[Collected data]
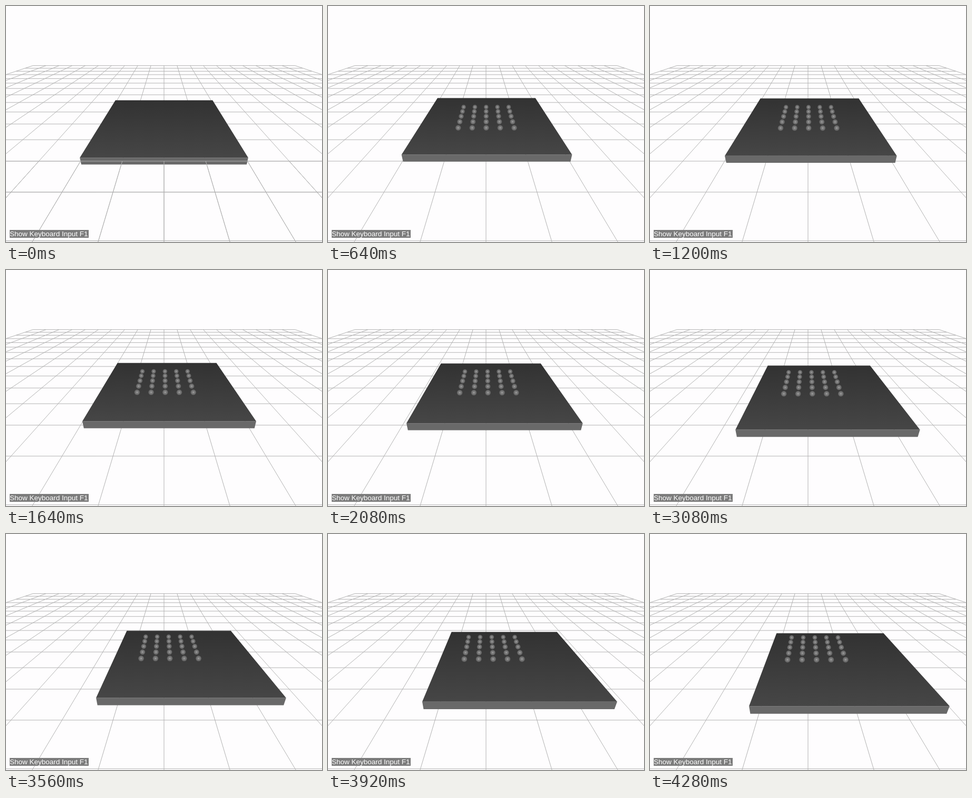
An HTML page with a canvas that plays this animation: 600 by 450 pixels, repeating every 4320 ms.

```html
<!DOCTYPE html>
<html lang="en">
<head>
<meta charset="utf-8">
<title>Plate and spheres</title>
<style>
  html, body { margin: 0; width: 100%; height: 100%; overflow: hidden; background: #fefdfe; }
  canvas { display: block; }
  #hint {
    position: absolute; left: 7px; top: 427px; width: 150px; height: 15px;
    background: #7c7c7c; color: #fff; white-space: nowrap;
    font: 13.5px/15px "Liberation Sans", Arial, sans-serif;
  }
</style>
</head>
<body>
<canvas id="stage" width="600" height="450"></canvas>
<div id="hint">Show Keyboard Input F1</div>
<script>
const ctx = document.getElementById('stage').getContext('2d');
const LOOP = 4320, STEP = 40;
const FOCAL = 225 / Math.tan(Math.PI / 6);   // 60 degree vertical field of view
const SIN = 1 / Math.sqrt(5), COS = 2 * SIN; // camera at (0, 3, 6) looking at the origin
const HALF = 2, THICK = 0.2, RADIUS = 0.08, GAP = 0.4;

function project(x, y, z) {
  const a = 6 - z, b = y - 3;
  const scale = FOCAL / (COS * a - SIN * b);
  return { x: 300 + x * scale, y: 225 - (SIN * a + COS * b) * scale, scale };
}

function tracePath(points) {
  ctx.beginPath();
  for (const p of points) ctx.lineTo(p.x, p.y);
}

function fillQuad(points, style) {
  tracePath(points);
  ctx.fillStyle = style;
  ctx.fill();
}

function line(x1, z1, x2, z2) {
  tracePath([project(x1, 0, z1), project(x2, 0, z2)]);
  ctx.stroke();
}

function drawGrid(from) {
  ctx.strokeStyle = '#b2b2b2';
  ctx.lineWidth = 1;
  for (let z = from; z <= 4; z++) line(-10, z, 10, z);
  for (let x = -10; x <= 10; x++) line(x, from, x, 5);
}

function drawPlate(shift, y) {
  const corner = (sx, sy, sz) =>
    project(shift + sx * HALF, y + sy * THICK / 2, shift + sz * HALF);
  const backL = corner(-1, 1, -1), frontL = corner(-1, 1, 1), frontR = corner(1, 1, 1);
  const shade = ctx.createLinearGradient(0, backL.y, 0, frontL.y);
  shade.addColorStop(0, '#323232');
  shade.addColorStop(1, '#464646');
  fillQuad([frontL, frontR, corner(1, -1, 1), corner(-1, -1, 1)], '#696969');
  fillQuad([backL, corner(1, 1, -1), frontR, frontL], shade);
}

function drawBall(x, y, z) {
  const p = project(x, y, z), r = RADIUS * p.scale;
  const shade = ctx.createRadialGradient(p.x, p.y, 0, p.x, p.y, r);
  shade.addColorStop(0, '#b4b4b4');
  shade.addColorStop(0.25, '#868686');
  shade.addColorStop(0.8, '#696969');
  shade.addColorStop(1, '#555');
  ctx.fillStyle = shade;
  ctx.beginPath();
  ctx.arc(p.x, p.y, r, 0, 2 * Math.PI);
  ctx.fill();
}

function draw(t) {
  const shift = 0.045 * t * t;       // plate slides with constant acceleration
  const roll = shift * 2 / 7;        // solid spheres rolling on an accelerating plate
  const plateY = Math.min(THICK / 2, 2 * t);
  const top = plateY + THICK / 2;
  const hop = 3.43 * t - 4.9 * t * t;
  const ballY = t < 0.35 ? hop : Math.max(THICK + RADIUS, hop);

  ctx.fillStyle = '#fefdfe';
  ctx.fillRect(0, 0, 600, 450);
  drawGrid(-10);
  drawPlate(shift, plateY);
  if (plateY < THICK / 2) drawGrid(HALF); // ground still cuts through the plate
  if (ballY < top) return;
  for (let row = -2; row <= 2; row++)
    for (let col = -2; col <= 2; col++)
      drawBall(roll + col * GAP, ballY, roll + row * GAP);
}

const start = performance.now();
function tick() {
  const ms = (performance.now() - start) % LOOP;
  draw(Math.floor(ms / STEP) * STEP / 1000);
  requestAnimationFrame(tick);
}
tick();
</script>
</body>
</html>
```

ASSIGNMENT: Check each line in the entries above for the string "performance", then give the number of matching lines alone.

EXERCISE SOLUTION: 2